That covers everything you need for first-time spa setup. But there are a few more nice-to-haves which will make your life easier as you find yourself doing regular spa maintenance until the next refill.
Jet & Line Flush
Before you start the next drain-and-refill process, you’ll want to use a jet and pipe cleaner. Ahh-Some Hot Tub/Jetted Bath Plumbing & Jet Cleaner is my current favorite. It’s the only way to dislodge and kill any mold or biofilm growing inside the plumbing lines.
I wrote a detailed guide on how to use it and really get your spa clean (inside and out) before you fill it up again.
You need to rinse your filters with a hose and optional cleaning spray every 2-4 weeks, and then give them a deep clean when you change your spa water (or more frequently if your spa has heavy usage).
You can see the full process in this article which also features before and after photos using my favorite filter cleaner.
When your spa is all fresh and clean and filled for the first time, you won’t be thinking of a skimmer, but trust me, you’ll be wanting one soon enough.
Skimmers are those handheld nets that collect floating debris from your spa water so it can’t clog up your filter and cause problems in the future, like this one from Amazon:
They’re not expensive, but will be so worth it next time you spot a leaf, insect or piece of grit floating around in your spa.

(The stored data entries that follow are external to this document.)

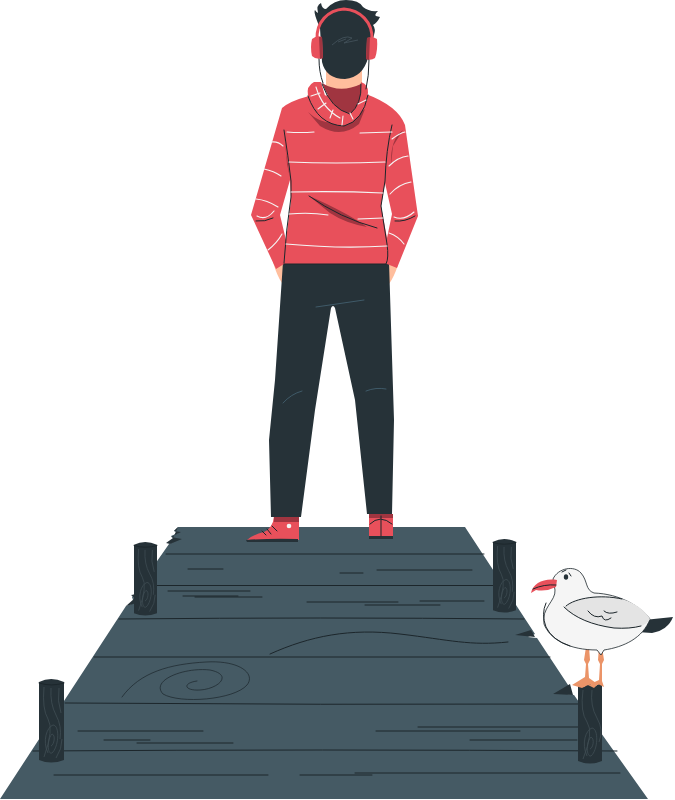
<!DOCTYPE html>
<html lang="en">
<head>
<meta charset="utf-8">
<title>Man on a pier with a seagull</title>
<style>
:root {
  --paper: #ffffff;
  --ink: #263238;
  --line: #1c262b;
  --wood: #455a64;
  --red: #e8505b;
  --red-dark: #a03540;
  --skin: #ffbe9d;
  --orange: #eb9468;
  --feather: #f5f5f5;
  --wing: #e4e4e4;
}
html, body { margin: 0; background: var(--paper); overflow: hidden; }
svg { display: block; width: 675px; height: 800px; }
.ink { fill: var(--ink); }
.wood { fill: var(--wood); }
.red { fill: var(--red); }
.red-dark { fill: var(--red-dark); }
.skin { fill: var(--skin); }
.orange { fill: var(--orange); }
.stroke { fill: none; stroke: var(--line); stroke-width: 1; stroke-linecap: round; stroke-linejoin: round; }
.stripe { fill: none; stroke: var(--feather); stroke-width: 1.1; stroke-linecap: round; }
.crease { fill: none; stroke: #3f5a68; stroke-width: 1; stroke-linecap: round; }
.grain { fill: none; stroke: #414e55; stroke-width: .8; }
</style>
</head>
<body>
<svg viewBox="0 0 675 800" role="img" aria-label="Man in headphones seen from behind on a wooden pier, with a seagull on a post">
  <defs>
    <g id="post">
      <path class="ink" d="M0 3Q12-3 25 3V81Q12 86 0 81Z"/>
      <path class="stroke" d="M0 4Q12 8 25 4"/>
      <path class="grain" d="M5 8Q3 30 9 40T5 78M12 9Q11 25 17 36T21 60M20 9Q18 22 22 34M9 74C3 62 8 48 14 46C21 46 20 68 13 74C8 76 8 60 13 55C17 56 15 66 12 67M17 79Q23 70 23 60"/>
    </g>
  </defs>

  <g id="pier">
    <path class="wood" d="M178 527H465L535 634L528 637L537 638L570 688L560 693L574 695L648 799H0L126 606L134 603L132 597L169 544L175 541L171 536L178 533L174 531Z"/>
    <g class="stroke">
      <path d="M166 554H484"/>
      <path d="M146 585.5H500"/>
      <path d="M119 619Q320 617 524 619"/>
      <path d="M94 657H550"/>
      <path d="M65 703Q320 705 578 704"/>
      <path d="M33 751Q320 749 617 751"/>
      <path d="M188 569H223M377 570H472M168 591H250M183 596H238M195 597H262M307 602H398M420 601H484M365 605H440M340 573H363"/>
      <path d="M270 654C310 636 350 628 400 634S470 646 508 642"/>
      <path d="M122 697C140 672 170 664 206 662C240 660 256 674 247 685C234 700 180 704 163 694C150 680 185 667 210 670C234 675 218 689 200 690C184 691 182 683 197 681" stroke-width=".7"/>
      <path d="M78 731H203M137 743H233M418 727H578M376 731H520M104 740H150M470 740H577M355 773H620M54 775H268M300 775H372"/>
    </g>
    <path class="ink" d="M178 527L174 531L181 532L171 537L182 539L170 544L166 543L173 538ZM126 606L135 598L131 595L138 594L137 603ZM515 635L531 630L535 637ZM553 694L570 684L573 695Z"/>
  </g>

  <g id="posts">
    <use href="#post" transform="translate(134 542) scale(.92 .88)"/>
    <use href="#post" transform="translate(493 539) scale(.92 .88)"/>
    <use href="#post" transform="translate(39 679)"/>
    <g id="broken-post">
      <path class="ink" d="M578 684L584 687L588 682L594 687L602 682V761Q590 766 578 761Z"/>
      <path class="grain" d="M583 690Q580 712 587 722T583 759M592 690Q590 706 597 718T599 742M587 756C581 743 586 730 592 728C599 729 598 750 591 756C586 757 586 742 591 737C595 739 593 748 590 749"/>
    </g>
  </g>

  <g id="seagull">
    <path class="orange" d="M586 647H589L590 660L588 664L589 678L599 685L590 684L582 688L572 685L585 677L586 664L584 660ZM599 647H602L604 660L602 664L602 681L604 687L598 684L594 688L588 685L599 680L600 664L598 660Z"/>
    <path class="ink" d="M644 620L673 617Q668 630 652 633L637 632Z"/>
    <path d="M553 579C558 568 574 565 581 573C588 581 585 590 594 593C620 594 640 606 650 619C643 638 624 647 604 650L601 655L597 650C570 650 550 640 544 624C541 608 556 601 555 590Z" fill="var(--feather)" stroke="var(--line)" stroke-width=".8"/>
    <path d="M564 608C575 597 600 594 622 599C638 604 646 612 650 619C645 628 628 631 608 627C588 624 575 617 564 608Z" fill="var(--wing)"/>
    <path class="stroke" d="M564 607C575 618 592 625 614 628Q630 629 641 626M566 606C575 598 600 594 622 599M588 611Q594 619 602 616Q604 623 611 618M604 611Q608 615 617 612M546 603Q541 614 546 627Q552 640 570 646"/>
    <path class="red" d="M557 580C544 578 533 583 531 593L536 590Q546 592 556 587Z"/>
    <path class="stroke" d="M533 589Q544 584 556 585"/>
    <ellipse class="ink" cx="566" cy="577" rx="2.2" ry="2.8"/>
    <path class="stroke" d="M562 572L566 570M569 573L571 576"/>
  </g>

  <g id="man">
    <g id="hands">
      <path class="skin" d="M273 262L284 263L282 283Q277 276 273 262ZM387 264L398 265Q394 277 389 284Z"/>
    </g>
    <g id="shoes">
      <path class="red" d="M274 516H299V540H247Q252 535 264 532Q273 528 274 516ZM369 514H393V538H369Z"/>
      <path class="red-dark" d="M274 517H299V522H274ZM369 514H393V518H369Z"/>
      <path class="ink" d="M246 540Q272 538 298 539V542H247ZM369 536H393V539H369Z"/>
      <path class="stroke" d="M262 531L266 535M267 529L271 534M272 526L277 531M381 516V536M370 524Q380 514 392 524"/>
      <circle cx="289" cy="526" r="2.3" fill="var(--feather)"/>
    </g>
    <g id="trousers">
      <path class="ink" d="M283 262H389L394 420L392 514H367L355 400L335 308Q333 304 331 308L315 410L301 517H271L269 440L275 380Z"/>
      <path class="crease" d="M316 307L364 300M283 403Q291 394 302 391M366 391Q376 387 386 389"/>
    </g>
    <g id="sweater">
      <path class="red" d="M309 96Q290 101 282 108L251 215L276 269L284 264H387L397 268L418 216L405 125Q398 106 366 94Z"/>
      <path fill="var(--paper)" d="M290 180L291 200L286 240L280 215ZM385 183L392 214L387 238L381 206Z"/>
      <path class="stroke" d="M284 130Q288 155 291 181V197Q286 230 284 263M392 125Q386 150 385 181L381 206L387 244Q389 258 386 264H284"/>
      <path class="red-dark" d="M284 130Q286 155 290 178L287 164ZM309 196Q324 202 348 215Q360 222 367 227Q345 223 330 213ZM403 130Q390 139 391 165L393 146Z"/>
      <path class="stroke" d="M309 196Q340 218 377 228M256 221Q265 222 273 218M395 221Q405 222 415 216"/>
      <g class="stripe">
        <path d="M287 132Q300 133 314 132M360 133L392 132"/>
        <path d="M289 162Q335 164 385 162"/>
        <path d="M291 192Q340 191 383 193"/>
        <path d="M289 214Q310 212 328 215M358 219L383 218"/>
        <path d="M286 244Q340 249 387 246"/>
        <path d="M271 142Q278 141 283 146M264 169Q274 171 281 176M256 199Q267 200 278 207M257 216Q266 221 274 211M268 250Q277 243 282 234"/>
        <path d="M392 139Q400 133 405 132M389 166Q398 157 408 156M390 194Q399 184 411 182M394 217Q404 221 414 212M389 233Q398 236 404 244"/>
      </g>
    </g>
    <g id="neck-and-hood">
      <path class="skin" d="M326 70H362V94Q343 103 326 91Z"/>
      <path class="red-dark" d="M308 112Q332 135 365 109L359 124Q341 139 320 126Z"/>
      <path class="red" d="M314 82Q306 86 308 96Q317 124 343 126Q363 121 368 93Q369 85 361 82L360 101Q343 116 326 99L321 82Z"/>
      <path class="red-dark" d="M322 83Q340 94 361 84Q362 103 351 113Q334 113 322 83Z"/>
      <path class="stroke" d="M308 96Q318 125 344 126Q363 121 368 95M322 84Q331 109 350 114Q362 104 361 84"/>
      <path class="stripe" d="M311 96L320 93M318 109L326 103M330 118L333 110M342 125L343 116M353 119L350 113M358 104L366 100M316 87Q322 108 340 118"/>
    </g>
    <g id="head">
      <path class="ink" d="M320 28Q313 12 315 10Q316 12 318 13Q316 5 321 3Q322 9 326 9Q334 0 346 0Q359 0 363 7Q369 12 378 11Q374 15 376 16L380 17Q377 23 373 25Q376 29 374 35L368 58Q363 77 345 79Q326 79 322 62Z"/>
      <path d="M332 45Q344 34 352 38L344 43L358 40M338 42L346 39" fill="none" stroke="#46555d" stroke-width=".8"/>
    </g>
    <g id="headphones">
      <path d="M317 40C316 22 328 10 344 9C360 10 373 22 372 40" fill="none" stroke="var(--red)" stroke-width="3"/>
      <path class="red" d="M312 39Q317 35 322 37L323 58Q316 60 312 56Q310 47 312 39ZM367 38Q373 36 377 39Q378 50 375 58Q371 61 366 59Z"/>
      <path class="red-dark" d="M319 37L322 37L323 58L320 59ZM367 38L370 37L369 60L366 59Z"/>
      <path class="stroke" d="M319 59Q319 72 323 83M369 60Q369 76 366 89"/>
    </g>
  </g>
</svg>
</body>
</html>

How to balance the water after filling up your hot tub
So, you’ve filled your spa with fresh water and purchased all the necessary chemicals. How do you know what to add or test first?
Here’s the basic process:
- Let your hot tub heat up to a temperature of 100°F (don’t skip this step—chemicals may not work properly if added to cooler water)
- Add metal free to remove metals from the water which can stain equipment. Circulate for 30 minutes.
- Add calcium chloride to raise your water’s calcium hardness to 150-250 ppm. You can check your local municipal water supply to find out what the natural hardness of the water is in your area to get an idea of how much you’ll need to add. Circulate for 20 minutes.
- Add sodium bicarbonate to raise the water’s total alkalinity (TA) until it’s within the range of 100-120 ppm. Circulate for 30 minutes.
- Test the pH, and then add either pH up (alkaline) or pH down (acid) until it’s within the range of 7.2-7.8. Circulate for 30 minutes.
- Add your sanitizer up to the appropriate levels. You’re aiming for 1-4 ppm for chlorine, and 2-6 ppm for bromine.
- Shock your spa, and then wait for the sanitizer reading to drop to a safe level. Once it measures in the above ranges, your spa is ready to use!
How do you know what quantities of spa chemicals to add?
Figuring out the right dose of each chemical is usually a calculation based on how many gallons of water are in your spa. So, you need to know the volume of your spa in gallons to be able to determine how much of each chemical you need.
Write down the volume of your spa in gallons, and then make a note of the dose of each chemical that you add (that way, you’ll have the amounts for reference and won’t have to do the math again next time). For example, if a particular chemical says to add 4oz per 400 gallons, and you have a 200-gallon spa, make a note of 2oz as you now know that’s going to be your dosage.
You’ll also get to learn the needs of your spa over time, like if pH tends to rise or fall, or if you struggle to keep TA high enough etc. These things usually follow the same patterns and don’t just happen randomly.
In any case, always follow the instructions on the pack carefully (at least at first) to make sure you’re using safe amounts for you and your spa.